Vodafone leads the calls for independent chief of Facebook's cryptocurrency Libra
(Source: telegraph.co.uk)

clicks | 13 days ago | Google AI sentiment 0.10 | comments: discuss | tags: cryptocurrency bitcoin


Article preview (bot search)

(Original link: telegraph.co.uk)

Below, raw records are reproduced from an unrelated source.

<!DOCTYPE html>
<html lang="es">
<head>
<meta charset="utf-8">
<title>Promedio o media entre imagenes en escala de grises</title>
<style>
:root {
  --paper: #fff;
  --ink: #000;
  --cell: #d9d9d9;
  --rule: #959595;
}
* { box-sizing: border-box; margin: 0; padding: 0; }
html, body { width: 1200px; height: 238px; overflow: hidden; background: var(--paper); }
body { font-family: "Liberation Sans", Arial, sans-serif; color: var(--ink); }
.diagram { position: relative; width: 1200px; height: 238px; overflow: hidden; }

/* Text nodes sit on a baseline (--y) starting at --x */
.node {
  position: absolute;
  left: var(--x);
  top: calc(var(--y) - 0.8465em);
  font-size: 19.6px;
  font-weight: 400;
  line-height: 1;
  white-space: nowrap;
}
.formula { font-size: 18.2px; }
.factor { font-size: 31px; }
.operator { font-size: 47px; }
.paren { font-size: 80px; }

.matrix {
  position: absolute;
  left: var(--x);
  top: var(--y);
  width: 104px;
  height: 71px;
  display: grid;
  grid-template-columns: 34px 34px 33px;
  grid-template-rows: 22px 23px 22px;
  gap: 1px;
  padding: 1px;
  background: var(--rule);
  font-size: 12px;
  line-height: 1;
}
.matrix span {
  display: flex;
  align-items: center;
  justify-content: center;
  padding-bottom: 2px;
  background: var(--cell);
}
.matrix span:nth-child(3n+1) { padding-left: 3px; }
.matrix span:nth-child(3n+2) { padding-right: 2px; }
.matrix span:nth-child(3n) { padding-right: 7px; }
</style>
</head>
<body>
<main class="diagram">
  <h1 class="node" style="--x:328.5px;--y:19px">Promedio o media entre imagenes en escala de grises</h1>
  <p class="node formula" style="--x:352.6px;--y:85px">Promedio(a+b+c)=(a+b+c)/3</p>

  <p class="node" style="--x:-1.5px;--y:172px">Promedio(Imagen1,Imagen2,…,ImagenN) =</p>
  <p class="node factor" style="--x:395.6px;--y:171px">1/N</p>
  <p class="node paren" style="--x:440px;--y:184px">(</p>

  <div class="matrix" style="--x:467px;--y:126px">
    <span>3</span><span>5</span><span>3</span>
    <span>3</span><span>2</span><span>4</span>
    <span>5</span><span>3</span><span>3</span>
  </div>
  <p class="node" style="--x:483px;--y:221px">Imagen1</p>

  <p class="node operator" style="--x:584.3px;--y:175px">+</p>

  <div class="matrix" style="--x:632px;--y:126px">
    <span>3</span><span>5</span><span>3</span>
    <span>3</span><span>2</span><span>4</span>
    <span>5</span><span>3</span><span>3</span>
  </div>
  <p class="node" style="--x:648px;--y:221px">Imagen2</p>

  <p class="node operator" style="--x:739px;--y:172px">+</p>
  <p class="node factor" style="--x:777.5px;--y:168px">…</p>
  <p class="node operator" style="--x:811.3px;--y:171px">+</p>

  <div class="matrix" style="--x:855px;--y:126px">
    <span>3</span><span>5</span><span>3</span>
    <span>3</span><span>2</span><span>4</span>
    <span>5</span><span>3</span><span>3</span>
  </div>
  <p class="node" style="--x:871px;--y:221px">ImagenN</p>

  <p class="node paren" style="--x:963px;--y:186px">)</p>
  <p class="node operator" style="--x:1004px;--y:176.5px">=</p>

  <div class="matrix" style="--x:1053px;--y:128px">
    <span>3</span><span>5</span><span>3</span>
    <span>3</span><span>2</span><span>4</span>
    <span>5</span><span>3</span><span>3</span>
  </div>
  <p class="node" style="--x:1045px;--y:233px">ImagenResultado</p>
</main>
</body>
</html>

Vodafone leads the calls for independent chief of Facebook's cryptocurrency Libra Save Cryptocurrency
V odafone has called for the rapid appointment of an independent chief executive of Libra to fully separate it from Facebook, as it reiterated its support yesterday for the troubled crypto-currency project..
Nick Read, chief executive of the FTSE100 mobile phone giant, said independent leadership was essential to guarantee the success of the ambitious scheme.
“It needs a chief executive for that business,” he said.
“The sooner a chief executive is appointed to lead it going forward that is not [from] Facebook, then people will then understand the ambition of the entity itself.”
Vodafone is one of the founding members of Facebook’s Swiss-based Libra Association, the governing body that will run the international digital coin.
Speaking with journalists at Vodafone’s Düsseldorf base, Mr Read said Vodafone remained fully committed to the project, which has suffered a string of problems including the loss of some key partners including PayPal.
He said: “It is at super early stages. There are a lot of regulatory hurdles to go through. We are signing it.”
The Vodafone boss added the firm would need a leader who was viewed as being independent of Facebook and that the Association was poised to begin a process to pick an appointee.
F acebook hopes to launch the new currency as soon as next year, forcing the members of the new group to decide whether to sign up to its articles of association. They have their first group meeting next week, on October 14.
The crunch decision has prompted some to express reservations.
Last week PayPal confirmed it was pulling out of the Association, a founding group of 28, now 27, who were due to develop and run the coin, which would be backed by regular currencies including the dollar and sterling and exist only in a digital form like Bitcoin.
Most members remain on board but their support comes with conditions. Facebook Libra | Q&A Regulator qualms
L ibra will let users make cheaper foreign payments and money transfers. There are plans for it to work with Facebook’s WhatsApp and Messenger services, while the company has also spun out a separate company, Calibra, that will take control of developing a digital wallet for Libra coins.
But the project has come under enormous pressure from regulators. Calibra’s David Marcus, the Facebook executive charged with running the initiative, has been dragged before US politicians to answer questions, while central bankers in Europe have warned the coin represents a power grab by Facebook over sovereign currencies. Facebook's cryptocurrency | Read more
O n Tuesday, the European Commission’s incoming financial services chief Valdis Dombrovskis said there was a need to “regulate Libra to supervise it on an EU level both from the point of financial stability and protection of investors”.
W hile PayPal is the only Libra member to have left, other Libra members, including payments providers Visa, MasterCard and Stripe, are understood to have reservations about how the coalition works.
In a response to PayPal's departure, Libra’s head of policy Dante Disparte said: “It requires a certain boldness and fortitude to take on an endeavor as ambitious as Libra – a generational opportunity to get things right and to improve financial inclusion. The journey will be long and challenging.”
“We’re better off knowing about this lack of commitment now, rather than later.” Conflicts of interest?
T here have been questions raised over the independence of some other Libra Association members.
Whilst some backers are multinational corporations with their own interests, others are smaller financial institutions or venture capital firms.
Marc Andreesen, partner and founder of venture capital firm Andreesen Horowitz, a Libra member, sits on Facebook’s board. Mark Zuckerberg, meanwhile, is a director at Breakthrough Initiatives, another Libra member.
On Twitter last month, Calibra boss Marcus set out to defend the new cryptocurrency.
“We will continue to engage with central banks, regulators, and lawmakers to ensure we address their concerns through Libra’s design and operations,” he said.
He added the Libra Association would take on “full leadership of the project” once its charter has been ratified.
V odafone’s Read said there was still work to be done to ensure “clarity” around the regulatory framework of Libra, setting it up to “acknowledge regulatory requirements”.
He added the collective alliance could have worked on this sooner. Technology intelligence - newsletter promo - EOA A gamble worth taking
T here are huge potential advantages for firms involved in Libra if the scheme succeeds. If digital payments technology takes off, the volume of transactions could be huge. The group will earn dividends from the massive batch of reserve currency used to manage Libra’s payments.
A company like Vodafone could also use it as a tool to improve its own payments service, the pan-...